It’s almost like being in a gated community. …without the gate.
There are about as many varieties of RVs here as there are campers. It’s not as interesting as walking up the streets of Berkeley, but there is a story there which I’ll tell you in another blog. What you see in this picture are the park model trailers that belong to the park. When you buy a time share you get a free week in one of the park models, so it’s nice if you have family that can join you. My brother and I stayed in one once because they have two bedrooms so it’s almost like home. You just bring your own linens, and you’re set for the week.
The grounds are well-kept and the flowers… that’s another story as well…
If you’ve read my blog you can go back and read about the Avila Barn to get the setting. This particular park is right across Ontario Avenue from the Avila Barn where you can pick up all kinds of fresh vegetables grown right there. If you walk down Ontario across a bridge, you come to the entrance of a bike path (one of my favs). This path takes you 1.5 miles to a cute grocery story/restaurant where you can get anything for the price millionaires pay. Or you can walk three miles all the way to Avila Beach.
Inside the park it’s quiet except for the freeway which runs directly behind the park above the trees. I tried to capture a picture or a car or truck passing in that little area of sky to show how close it is, but even though I could hear traffic, the trees hid all the cars from my view. Back to the quiet aspect – The reason for the QUIET is the live-in managers who go out of their way to be friendly, visible, and manage us well. Several managers have come and gone since we’ve come, but they are always nice. This current manager gave me a photography lesson, and several photography magazines when he saw me taking pictures around the park. So I took his picture.
Ah yes, QUIET. I guess the better word would be SLOW, and slow seems to produce quiet. All ages come to the park, but it seems to be a majority of older people who bring their whole families.
There are lots of activities here, and you wouldn’t even have to go anywhere else if family time is the object of your trip.
The pool is heated to 85 degrees year round. My brother and I swam at night in March and were perfectly comfortable.
If we got a little cold we climbed into the spa. Had we wanted to, we could have washed the chlorine off of us in an outdoor shower. We didn’t do that, and unlike at the beach, I’ve never seen anyone else do it either.
I have never seen a movie on the outdoor screen, but when Smiley (no kidding, that was his name) sold us the time share, he said that the park shows a movie every Saturday night.
One young man and his son were pretty capable basket ball shooters, so I had fun trying to capture their intense expressions and pretend I was a sports photographer.
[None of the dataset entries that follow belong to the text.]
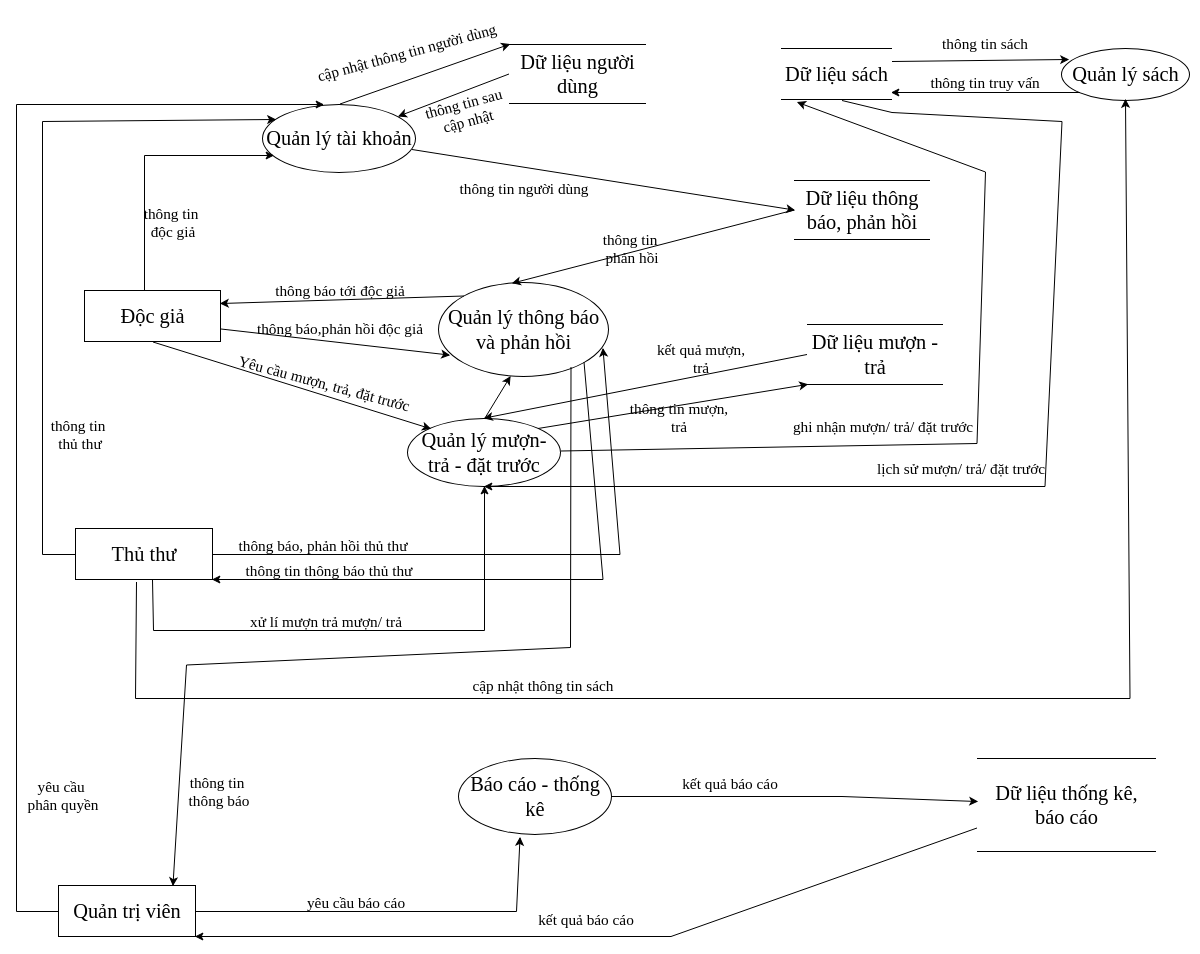
<!DOCTYPE html>
<html lang="vi">
<head>
<meta charset="utf-8">
<title>Sơ đồ luồng dữ liệu</title>
<style>
:root { --ink: #000; --paper: #fff; }
* { box-sizing: border-box; }
html, body { margin: 0; background: var(--paper); }
.diagram {
  position: relative; width: 1200px; height: 954px; overflow: hidden;
  background: var(--paper); color: var(--ink);
  font-family: "Liberation Serif", "Noto Serif", serif;
}
.flows { position: absolute; left: 0; top: 0; fill: none; stroke: var(--ink); stroke-width: 1; }
.flows polyline { marker-end: url(#arrow); }
.node {
  position: absolute; display: flex; align-items: center; justify-content: center;
  left: var(--x); top: var(--y); width: var(--w); height: var(--h);
  font-size: 20.4px; line-height: 24.5px; text-align: center; white-space: nowrap;
}
.process { border: 1px solid var(--ink); border-radius: 50%; background: var(--paper); }
.actor { border: 1px solid var(--ink); background: var(--paper); }
.store { border: solid var(--ink); border-width: 1px 0; }
.label {
  position: absolute; left: var(--x); top: var(--y);
  transform: translate(-50%, -50%) rotate(var(--turn, 0deg));
  font-size: 15.3px; line-height: 18.4px; text-align: center; white-space: nowrap;
}
</style>
</head>
<body>
<main class="diagram">

  <div class="node process" style="--x:262px;--y:104px;--w:154px;--h:69px">Quản lý tài khoản</div>
  <div class="node process" style="--x:1061px;--y:48px;--w:129px;--h:53px">Quản lý sách</div>
  <div class="node process" style="--x:438px;--y:282px;--w:171px;--h:95px">Quản lý thông báo<br>và phản hồi</div>
  <div class="node process" style="--x:407px;--y:418px;--w:154px;--h:69px">Quản lý mượn-<br>trả - đặt trước</div>
  <div class="node process" style="--x:458px;--y:758px;--w:154px;--h:77px">Báo cáo - thống<br>kê</div>

  <div class="node actor" style="--x:84px;--y:290px;--w:137px;--h:52px">Độc giả</div>
  <div class="node actor" style="--x:75px;--y:528px;--w:138px;--h:52px">Thủ thư</div>
  <div class="node actor" style="--x:58px;--y:885px;--w:138px;--h:52px">Quản trị viên</div>

  <div class="node store" style="--x:509px;--y:44px;--w:137px;--h:60px">Dữ liệu người<br>dùng</div>
  <div class="node store" style="--x:781px;--y:48px;--w:111px;--h:52px">Dữ liệu sách</div>
  <div class="node store" style="--x:794px;--y:180px;--w:136px;--h:60px">Dữ liệu thông<br>báo, phản hồi</div>
  <div class="node store" style="--x:807px;--y:324px;--w:136px;--h:61px">Dữ liệu mượn -<br>trả</div>
  <div class="node store" style="--x:977px;--y:758px;--w:179px;--h:94px">Dữ liệu thống kê,<br>báo cáo</div>

  <svg class="flows" width="1200" height="954" viewBox="0 0 1200 954" aria-hidden="true">
    <defs>
      <marker id="arrow" markerUnits="userSpaceOnUse" markerWidth="10" markerHeight="10" refX="7" refY="4" orient="auto" overflow="visible">
        <polygon points="0,0.5 7,4 0,7.5 1.8,4" fill="#000" stroke="#000"/>
      </marker>
    </defs>
    <g id="account-flows">
      <polyline points="340,104 509,44.5"/>
      <polyline points="509,74 399,116"/>
      <polyline points="412,149.5 794,210"/>
      <polyline points="144.5,290 144.5,155.5 273,155.5"/>
      <polyline points="76,554.5 42.5,554.5 42.5,121.5 275,119.5"/>
      <polyline points="59,911.5 16.5,911.5 16.5,104.5 323,104.5"/>
    </g>
    <g id="notice-flows">
      <polyline points="794,210 513,283"/>
      <polyline points="464,296 221,303.5"/>
      <polyline points="221,329 449,355"/>
      <polyline points="485,418 510,377"/>
      <polyline points="213,554.5 620,554.5 603,349"/>
      <polyline points="584,362 603,579.5 213,579.5"/>
      <polyline points="571,367 570.5,647.5 186.5,665 173,885"/>
    </g>
    <g id="loan-flows">
      <polyline points="153,342 430,428.5"/>
      <polyline points="807,354.5 485,418"/>
      <polyline points="538,428.5 807,384.5"/>
      <polyline points="561,451 977,443.5 985.5,172 798,102.5"/>
      <polyline points="842,100.5 892,112.5 1062,121.5 1045,486.5 485,486.5"/>
      <polyline points="152.5,580 153.5,630.5 484.5,630.5 484.5,487"/>
    </g>
    <g id="book-flows">
      <polyline points="892,61.5 1068,59.5"/>
      <polyline points="1080,92.5 892,92.5"/>
      <polyline points="136.5,582 135.5,698.5 1130,698.5 1125.5,100"/>
    </g>
    <g id="report-flows">
      <polyline points="612,796.5 842,796.5 977,801.5"/>
      <polyline points="977,828 671,936.5 196,936.5"/>
      <polyline points="196,911.5 516.5,911.5 520,838"/>
    </g>
  </svg>

  <span class="label" style="--x:407px;--y:53px;--turn:-15deg">cập nhật thông tin người dùng</span>
  <span class="label" style="--x:466px;--y:113px;--turn:-15deg">thông tin sau<br>cập nhật</span>
  <span class="label" style="--x:524px;--y:189px">thông tin người dùng</span>
  <span class="label" style="--x:173px;--y:223px">thông tin&nbsp;<br>độc giả</span>
  <span class="label" style="--x:80px;--y:435px">thông tin&nbsp;<br>thủ thư</span>
  <span class="label" style="--x:63px;--y:796px">yêu cầu&nbsp;<br>phân quyền</span>

  <span class="label" style="--x:632px;--y:249px">thông tin&nbsp;<br>phản hồi</span>
  <span class="label" style="--x:340px;--y:291px">thông báo tới độc giả</span>
  <span class="label" style="--x:340px;--y:329px">thông báo,phản hồi độc giả</span>
  <span class="label" style="--x:323px;--y:546px">thông báo, phản hồi thủ thư</span>
  <span class="label" style="--x:329px;--y:571px">thông tin thông báo thủ thư</span>
  <span class="label" style="--x:219px;--y:792px">thông tin&nbsp;<br>thông báo</span>

  <span class="label" style="--x:324px;--y:384px;--turn:15deg">Yêu cầu mượn, trả, đặt trước</span>
  <span class="label" style="--x:701px;--y:359px">kết quả mượn,<br>trả</span>
  <span class="label" style="--x:679px;--y:418px">thông tin mượn,<br>trả</span>
  <span class="label" style="--x:883px;--y:427px">ghi nhận mượn/ trả/ đặt trước</span>
  <span class="label" style="--x:961px;--y:469px">lịch sử mượn/ trả/ đặt trước</span>
  <span class="label" style="--x:326px;--y:622px">xử lí mượn trả mượn/ trả</span>

  <span class="label" style="--x:985px;--y:44px">thông tin sách</span>
  <span class="label" style="--x:985px;--y:83px">thông tin truy vấn</span>
  <span class="label" style="--x:543px;--y:686px">cập nhật thông tin sách</span>

  <span class="label" style="--x:730px;--y:784px">kết quả báo cáo</span>
  <span class="label" style="--x:586px;--y:920px">kết quả báo cáo</span>
  <span class="label" style="--x:356px;--y:903px">yêu cầu báo cáo</span>
</main>
</body>
</html>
I needed my 70-300 lens, but I hadn’t expected to use it, so it was in the trailer.
I thought I was all done taking pictures of the stars, but as I started to leave, Dad took a few shots, so how could I stop?
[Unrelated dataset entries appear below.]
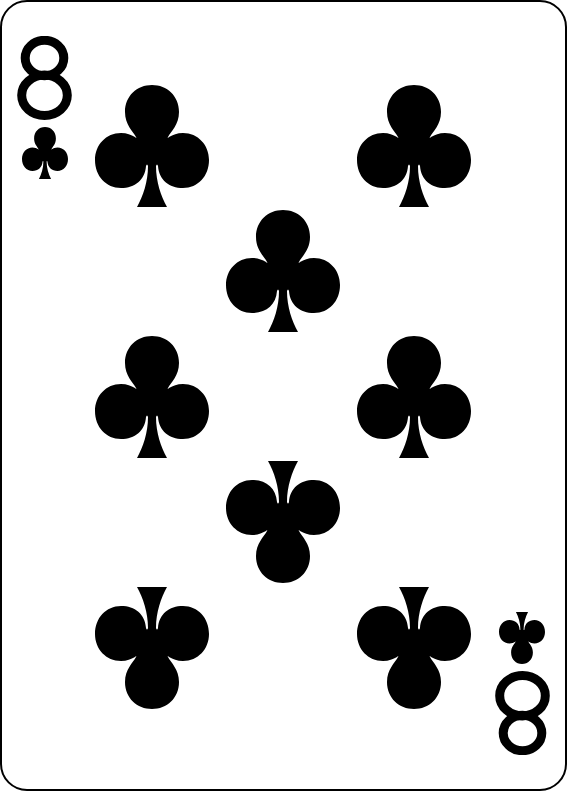
<!DOCTYPE html>
<html lang="en">
<head>
<meta charset="utf-8">
<title>Eight of Clubs</title>
<style>
:root { --paper: #fff; --ink: #000; }
* { box-sizing: border-box; }
html, body { margin: 0; background: var(--paper); }
body { width: 576px; height: 802px; overflow: hidden; font-family: "Inter", sans-serif; }
svg { display: block; fill: var(--ink); }
.symbols { position: absolute; width: 0; height: 0; }
.card {
  position: relative;
  width: 567px;
  height: 791px;
  border: 2px solid var(--ink);
  border-radius: 27px;
  background: var(--paper);
}
.pips {
  position: absolute;
  left: 85px;
  top: 81px;
  display: grid;
  grid-template-columns: repeat(3, 130.8px);
  grid-template-rows: repeat(5, 125.5px);
  place-items: center;
}
.pip { width: 114px; height: 122px; }
.left { grid-column: 1; }
.middle { grid-column: 2; }
.right { grid-column: 3; }
.row-1 { grid-row: 1; }
.row-2 { grid-row: 2; }
.row-3 { grid-row: 3; }
.row-4 { grid-row: 4; }
.row-5 { grid-row: 5; }
.flipped { transform: rotate(180deg); }
.index {
  position: absolute;
  left: 15px;
  top: 34px;
  width: 55px;
  display: flex;
  flex-direction: column;
  align-items: center;
  gap: 7px;
}
.index.flipped { left: auto; top: auto; right: 15px; bottom: 34px; }
.rank { width: 55px; height: 84px; fill: none; stroke: var(--ink); stroke-width: 9; }
.suit { width: 46px; height: 52px; }
</style>
</head>
<body>
<svg class="symbols" aria-hidden="true">
  <defs>
    <symbol id="club" viewBox="-57 -61 114 122" preserveAspectRatio="none">
      <path d="M-16 -9C-19 -15 -27 -21 -27 -34C-27 -50 -15 -61 0 -61C15 -61 27 -50 27 -34C27 -21 19 -15 16 -9Q15 -7 17 -9C21 -11 25 -13 31 -13C46 -13 57 -1 57 14C57 30 46 42 31 42C17 42 7 34 6 20Q5 17 4 20C4 36 9 50 15 61H-15C-9 50 -4 36 -4 20Q-5 17 -6 20C-7 34 -17 42 -31 42C-46 42 -57 30 -57 14C-57 -1 -46 -13 -31 -13C-25 -13 -21 -11 -17 -9Q-15 -7 -16 -9Z"/>
    </symbol>
    <symbol id="eight" viewBox="0 0 55 84">
      <ellipse cx="27.5" cy="22" rx="19.3" ry="17.7"/>
      <ellipse cx="27.5" cy="59.3" rx="22.8" ry="20.2"/>
    </symbol>
  </defs>
</svg>
<main class="card" aria-label="Eight of Clubs">
  <div class="index">
    <svg class="rank" role="img" aria-label="8"><use href="#eight"/></svg>
    <svg class="suit" role="img" aria-label="Clubs"><use href="#club"/></svg>
  </div>
  <div class="pips" aria-hidden="true">
    <svg class="pip left row-1"><use href="#club"/></svg>
    <svg class="pip right row-1"><use href="#club"/></svg>
    <svg class="pip middle row-2"><use href="#club"/></svg>
    <svg class="pip left row-3"><use href="#club"/></svg>
    <svg class="pip right row-3"><use href="#club"/></svg>
    <svg class="pip middle row-4 flipped"><use href="#club"/></svg>
    <svg class="pip left row-5 flipped"><use href="#club"/></svg>
    <svg class="pip right row-5 flipped"><use href="#club"/></svg>
  </div>
  <div class="index flipped">
    <svg class="rank" role="img" aria-label="8"><use href="#eight"/></svg>
    <svg class="suit" role="img" aria-label="Clubs"><use href="#club"/></svg>
  </div>
</main>
</body>
</html>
Twins enjoyed the slide while their grandparents watched them.
People walk their , babies, dolls, dogs and ride bikes around the park, but the managers are vigilant.
Years ago one of our friends almost got escorted out of the park because the previous managers had asked her son to slow down two or three times when he was riding his bike. – and he was 7, so you know how long he remembered that!!! Doggies, you have to watch your pees and Qs, too,
(JK, but don’t press your luck,
poopies, ops puppies.)
Nobody has even scuffed the paint on the shuffleboard. You can decide what that means.
There’s also a clubhouse.
Inside you can play cards or working jigsaw puzzles with friends, enjoy an evening by the fire reading old books that other visitors have donated, play ping-pong or table shuffleboard. That shuffle board table is VERY scuffed. My inside pictures came out poorly. Maybe in my next article, I’ll share them.
Each Saturday and Sunday the park staff cooks a simple breakfast that campers may purchase for about $5.00. We haven’t done that yet, but we did go to a pot luck dinner once and had a good time.
Since many people are here with family members or friends, you smell a lot of outdoor cooking. I usually walk 1.5 miles and have bagels, cream cheese, lox, capers and fresh tomatoes and fruit.
The accommodations are as elegant inside as you want to make them. Ours are simple, but comfortable, and Kalev is welcome here.